## Problem
Give back the lines below verbatim, omitting all pictures.

## Information provided
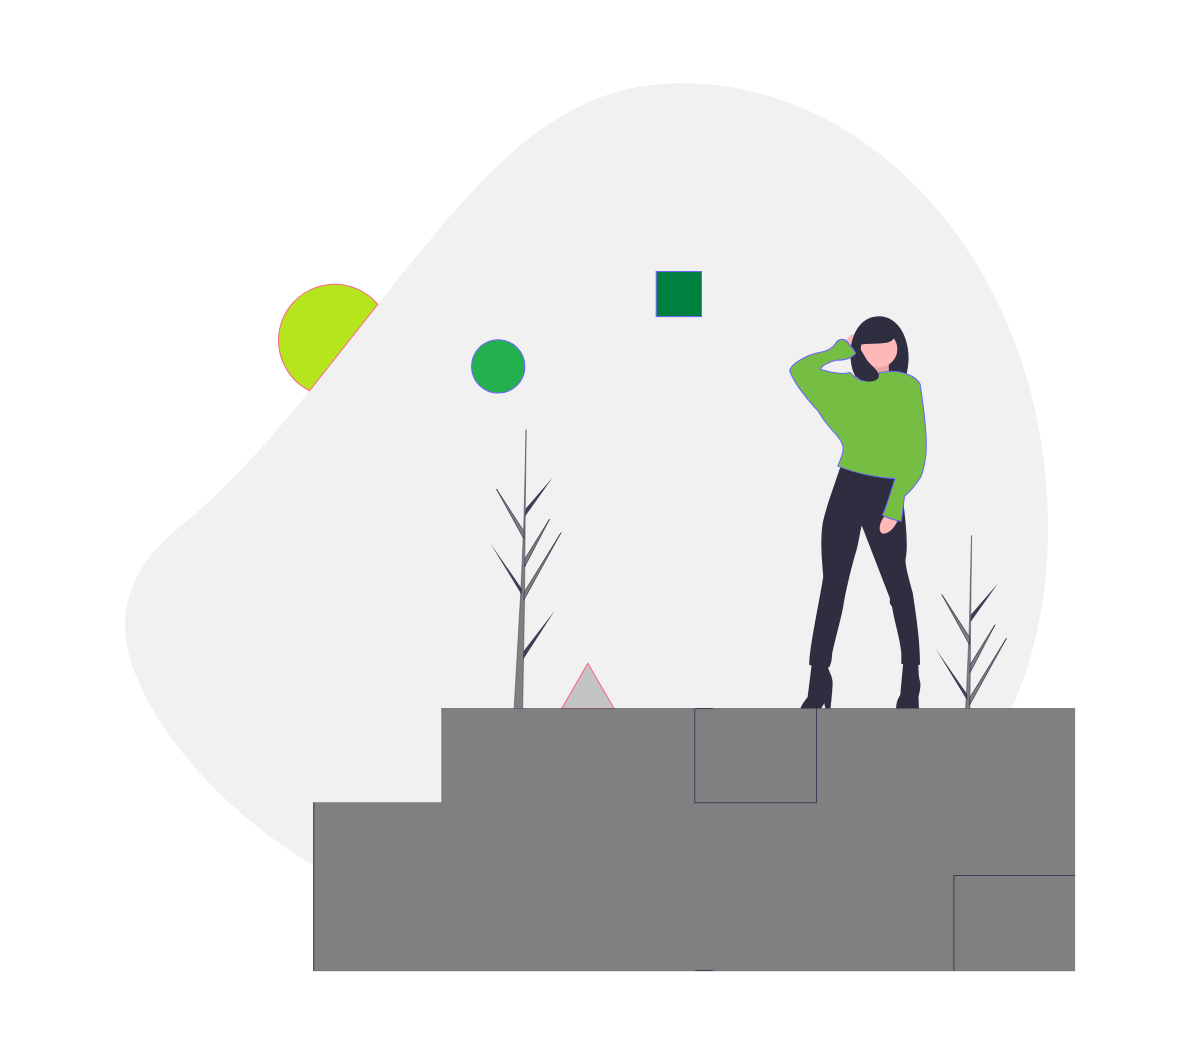
<!DOCTYPE html>
<html lang="en">
<head>
<meta charset="utf-8">
<title>Woman on a stepped ledge</title>
<style>
  :root {
    --paper: #ffffff;
    --blob: #f1f1f1;
    --stone: #808080;
    --line: #3f3d56;
    --ink: #2f2e41;
    --skin: #ffb8b8;
    --skin-shade: #e8a5a6;
    --sweater: #76be43;
    --lime: #b5e61d;
    --green: #22b14c;
    --forest: #00803f;
    --silver: #c3c3c3;
    --violet: #6c63ff;
    --rose: #ff6584;
  }
  html, body { margin: 0; width: 1200px; height: 1054px; overflow: hidden; background: var(--paper); }
  .scene { display: block; width: 1200px; height: 1054px; }
  .blob { fill: var(--blob); }
  .half-disc { fill: var(--lime); stroke: var(--rose); }
  .disc { fill: var(--green); stroke: var(--violet); }
  .square { fill: var(--forest); stroke: var(--violet); }
  .pyramid { fill: var(--silver); stroke: var(--rose); }
  .trunk { fill: var(--stone); stroke: var(--line); stroke-width: .5; }
  .twigs { fill: var(--line); }
  .twigs-light { fill: var(--stone); stroke: var(--line); stroke-width: .8; }
  .ledge { fill: var(--stone); }
  .ledge-lines { fill: none; stroke: var(--line); }
  .ledge-edge { fill: none; stroke: var(--line); stroke-width: .5; }
  .ink { fill: var(--ink); }
  .skin { fill: var(--skin); }
  .skin-shade { fill: var(--skin-shade); }
  .sweater { fill: var(--sweater); stroke: var(--violet); stroke-width: 1; stroke-linejoin: round; }
</style>
</head>
<body>
<svg class="scene" viewBox="0 0 1153 1013" preserveAspectRatio="none" role="img" aria-label="A woman in a green sweater standing on a stepped ledge among bare trees and simple shapes">
  <defs>
    <g id="bare-tree">
      <path class="trunk" d="M505.5 413 L504.6 500 L504 575 L502.2 681 L501 790 L488 790 L494 681 L500.6 565 L503.4 500 Z"/>
      <path class="twigs" d="M531 459 L505 489 L504.4 496.500 Z M471 522 L501.500 566 L501.200 571.500 Z M533 587 L503 626 L502.500 634 Z"/>
      <path class="twigs-light" d="M477 470 L503.600 511 L503.400 518 Z M528 499 L504.400 537 L504 545 Z M539 512 L503.800 569 L503.400 576.500 Z"/>
    </g>
  </defs>

  <path class="blob" d="M655 80 C849 80 1007 271 1007 507 C1007 570 995 630 972 681 L972 750 L310 838 L301 832 C190 765 120 664 120 601 C120 565 139 534 172 507 C222 466 260 422 297 376 C320 348 340 322 363 293 C430 208 485 140 550 106 C582 88 618 80 655 80 Z"/>

  <g id="floating-shapes">
    <path class="half-disc" d="M363 292.500 A54 54 0 1 0 297.500 375.500 Z"/>
    <circle class="disc" cx="478.700" cy="352.200" r="25.600"/>
    <rect class="square" x="630.500" y="261" width="43.500" height="43.300"/>
  </g>

  <use href="#bare-tree"/>
  <use href="#bare-tree" x="428" y="101.500"/>

  <path class="pyramid" d="M564.800 637.500 L590 681 L539.700 681 Z"/>

  <g id="ledge">
    <path class="ledge" d="M424 681 H1033 V933 H301 V771 H424 Z"/>
    <path class="ledge-edge" d="M424 681 H1033 M301 933 H1033"/>
    <path class="ledge-lines" d="M301.500 771 V933 M667.500 681 V771.500 H784.500 V681 M1033 841.500 H916.500 V933 M668 681 H685 M668 932.800 H685"/>
  </g>

  <g id="woman">
    <path class="skin" d="M822 321 C816 322 812 326 813 331 L821 336 L826 330 Z"/>
    <g id="boots" class="ink">
      <path d="M780 638 L776 670 C773 674 770 678 769 681 H789 L792 676 L793 681 H798 C799 672 800 662 800 655 C799 648 796 645 795 639 Z"/>
      <path d="M868 635 L865 668 C862 672 861 677 861 681 H883 L882.500 670 C884 664 885 658 884 655 C882 648 883 642 882 636 Z"/>
    </g>
    <path id="trousers" class="ink" d="M808 447 C800 472 792 492 790 506 C788 525 790 540 791 554 C787 580 778 620 777.500 639 C783 642 791 643 797 641 C800 635 799 630 800 626 C803 612 809 592 811 578 C814 562 819 542 822 532 C825 523 826 512 828 505 L855 575 V580 L857 583 C860 600 865 615 866 628 V638 C872 639 878 640 884 639 C884 615 880 590 877 570 C873 555 870 545 870 538 C873 525 870 500 868 483 L862 455 Z"/>
    <path id="lowered-hand" class="skin" d="M851 495 L863 499 C860 507 854 513 848 513 C843 511 845 501 851 495 Z"/>
    <path id="hair-back" class="ink" d="M845 304 C862 304 873 323 873 344 C873 350 872 355 871 360 L848 364 L822 362 C819 355 817 348 817 340 C818 319 828 304 845 304 Z"/>
    <path class="skin-shade" d="M837 346 H854 V358 L844 361 L836 352 Z"/>
    <path class="sweater" d="M854 357 C866 356 880 361 884 369 C888 395 890 410 890 428 C890 440 888 450 885 458 C880 466 874 473 869 477 C868 486 867 494 866 501 C859 500 853 498 848 495 C853 484 856 472 860 460 C842 459 820 454 805 448 C808 440 811 435 810 429 C808 420 800 415 795 408 C790 402 788 398 786 395 C775 383 764 370 759 357 C758 352 772 342 786 339 C795 338 800 335 803 330 C806 325 812 325 815 330 C818 334 822 337 822 340 C818 344 812 346 805 346 C798 347 790 351 788 355 C797 358 809 360 817 358 C820 362 826 366 831 366 C838 367 844 363 845 358 Z"/>
    <circle id="face" class="skin" cx="844.600" cy="335.500" r="17.600"/>
    <path id="fringe" class="ink" d="M824 331.500 C834 330 843 331 852 329.500 C857 328.500 860 325 861 321 C858 313 852 309 845 309 C834 309 826 319 824 331.500 Z"/>
    <path id="hair-lock" class="ink" d="M818 340 C817 350 819 359 824 363 C830 368 842 368 844.500 362 C845 356 838 353 833 346 L827 336 L822 334 Z"/>
    <path id="cuff" class="sweater" d="M803 330 C806 325 812 325 815 330 C818 334 822 337 822 340 C818 344 812 346 805 346" />
  </g>
</svg>
</body>
</html>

## Worked solution
<!DOCTYPE html>
<html lang="en">
<head>
<meta charset="utf-8">
<title>Woman on a stepped ledge</title>
<style>
  :root {
    --paper: #ffffff;
    --blob: #f1f1f1;
    --stone: #808080;
    --line: #3f3d56;
    --ink: #2f2e41;
    --skin: #ffb8b8;
    --skin-shade: #e8a5a6;
    --sweater: #76be43;
    --lime: #b5e61d;
    --green: #22b14c;
    --forest: #00803f;
    --silver: #c3c3c3;
    --violet: #6c63ff;
    --rose: #ff6584;
  }
  html, body { margin: 0; width: 1200px; height: 1054px; overflow: hidden; background: var(--paper); }
  .scene { display: block; width: 1200px; height: 1054px; }
  .blob { fill: var(--blob); }
  .half-disc { fill: var(--lime); stroke: var(--rose); }
  .disc { fill: var(--green); stroke: var(--violet); }
  .square { fill: var(--forest); stroke: var(--violet); }
  .pyramid { fill: var(--silver); stroke: var(--rose); }
  .trunk { fill: var(--stone); stroke: var(--line); stroke-width: .5; }
  .twigs { fill: var(--line); }
  .twigs-light { fill: var(--stone); stroke: var(--line); stroke-width: .8; }
  .ledge { fill: var(--stone); }
  .ledge-lines { fill: none; stroke: var(--line); }
  .ledge-edge { fill: none; stroke: var(--line); stroke-width: .5; }
  .ink { fill: var(--ink); }
  .skin { fill: var(--skin); }
  .skin-shade { fill: var(--skin-shade); }
  .sweater { fill: var(--sweater); stroke: var(--violet); stroke-width: 1; stroke-linejoin: round; }
</style>
</head>
<body>
<svg class="scene" viewBox="0 0 1153 1013" preserveAspectRatio="none" role="img" aria-label="A woman in a green sweater standing on a stepped ledge among bare trees and simple shapes">
  <defs>
    <g id="bare-tree">
      <path class="trunk" d="M505.5 413 L504.6 500 L504 575 L502.2 681 L501 790 L488 790 L494 681 L500.6 565 L503.4 500 Z"/>
      <path class="twigs" d="M531 459 L505 489 L504.4 496.500 Z M471 522 L501.500 566 L501.200 571.500 Z M533 587 L503 626 L502.500 634 Z"/>
      <path class="twigs-light" d="M477 470 L503.600 511 L503.400 518 Z M528 499 L504.400 537 L504 545 Z M539 512 L503.800 569 L503.400 576.500 Z"/>
    </g>
  </defs>

  <path class="blob" d="M655 80 C849 80 1007 271 1007 507 C1007 570 995 630 972 681 L972 750 L310 838 L301 832 C190 765 120 664 120 601 C120 565 139 534 172 507 C222 466 260 422 297 376 C320 348 340 322 363 293 C430 208 485 140 550 106 C582 88 618 80 655 80 Z"/>

  <g id="floating-shapes">
    <path class="half-disc" d="M363 292.500 A54 54 0 1 0 297.500 375.500 Z"/>
    <circle class="disc" cx="478.700" cy="352.200" r="25.600"/>
    <rect class="square" x="630.500" y="261" width="43.500" height="43.300"/>
  </g>

  <use href="#bare-tree"/>
  <use href="#bare-tree" x="428" y="101.500"/>

  <path class="pyramid" d="M564.800 637.500 L590 681 L539.700 681 Z"/>

  <g id="ledge">
    <path class="ledge" d="M424 681 H1033 V933 H301 V771 H424 Z"/>
    <path class="ledge-edge" d="M424 681 H1033 M301 933 H1033"/>
    <path class="ledge-lines" d="M301.500 771 V933 M667.500 681 V771.500 H784.500 V681 M1033 841.500 H916.500 V933 M668 681 H685 M668 932.800 H685"/>
  </g>

  <g id="woman">
    <path class="skin" d="M822 321 C816 322 812 326 813 331 L821 336 L826 330 Z"/>
    <g id="boots" class="ink">
      <path d="M780 638 L776 670 C773 674 770 678 769 681 H789 L792 676 L793 681 H798 C799 672 800 662 800 655 C799 648 796 645 795 639 Z"/>
      <path d="M868 635 L865 668 C862 672 861 677 861 681 H883 L882.500 670 C884 664 885 658 884 655 C882 648 883 642 882 636 Z"/>
    </g>
    <path id="trousers" class="ink" d="M808 447 C800 472 792 492 790 506 C788 525 790 540 791 554 C787 580 778 620 777.500 639 C783 642 791 643 797 641 C800 635 799 630 800 626 C803 612 809 592 811 578 C814 562 819 542 822 532 C825 523 826 512 828 505 L855 575 V580 L857 583 C860 600 865 615 866 628 V638 C872 639 878 640 884 639 C884 615 880 590 877 570 C873 555 870 545 870 538 C873 525 870 500 868 483 L862 455 Z"/>
    <path id="lowered-hand" class="skin" d="M851 495 L863 499 C860 507 854 513 848 513 C843 511 845 501 851 495 Z"/>
    <path id="hair-back" class="ink" d="M845 304 C862 304 873 323 873 344 C873 350 872 355 871 360 L848 364 L822 362 C819 355 817 348 817 340 C818 319 828 304 845 304 Z"/>
    <path class="skin-shade" d="M837 346 H854 V358 L844 361 L836 352 Z"/>
    <path class="sweater" d="M854 357 C866 356 880 361 884 369 C888 395 890 410 890 428 C890 440 888 450 885 458 C880 466 874 473 869 477 C868 486 867 494 866 501 C859 500 853 498 848 495 C853 484 856 472 860 460 C842 459 820 454 805 448 C808 440 811 435 810 429 C808 420 800 415 795 408 C790 402 788 398 786 395 C775 383 764 370 759 357 C758 352 772 342 786 339 C795 338 800 335 803 330 C806 325 812 325 815 330 C818 334 822 337 822 340 C818 344 812 346 805 346 C798 347 790 351 788 355 C797 358 809 360 817 358 C820 362 826 366 831 366 C838 367 844 363 845 358 Z"/>
    <circle id="face" class="skin" cx="844.600" cy="335.500" r="17.600"/>
    <path id="fringe" class="ink" d="M824 331.500 C834 330 843 331 852 329.500 C857 328.500 860 325 861 321 C858 313 852 309 845 309 C834 309 826 319 824 331.500 Z"/>
    <path id="hair-lock" class="ink" d="M818 340 C817 350 819 359 824 363 C830 368 842 368 844.500 362 C845 356 838 353 833 346 L827 336 L822 334 Z"/>
    <path id="cuff" class="sweater" d="M803 330 C806 325 812 325 815 330 C818 334 822 337 822 340 C818 344 812 346 805 346" />
  </g>
</svg>
</body>
</html>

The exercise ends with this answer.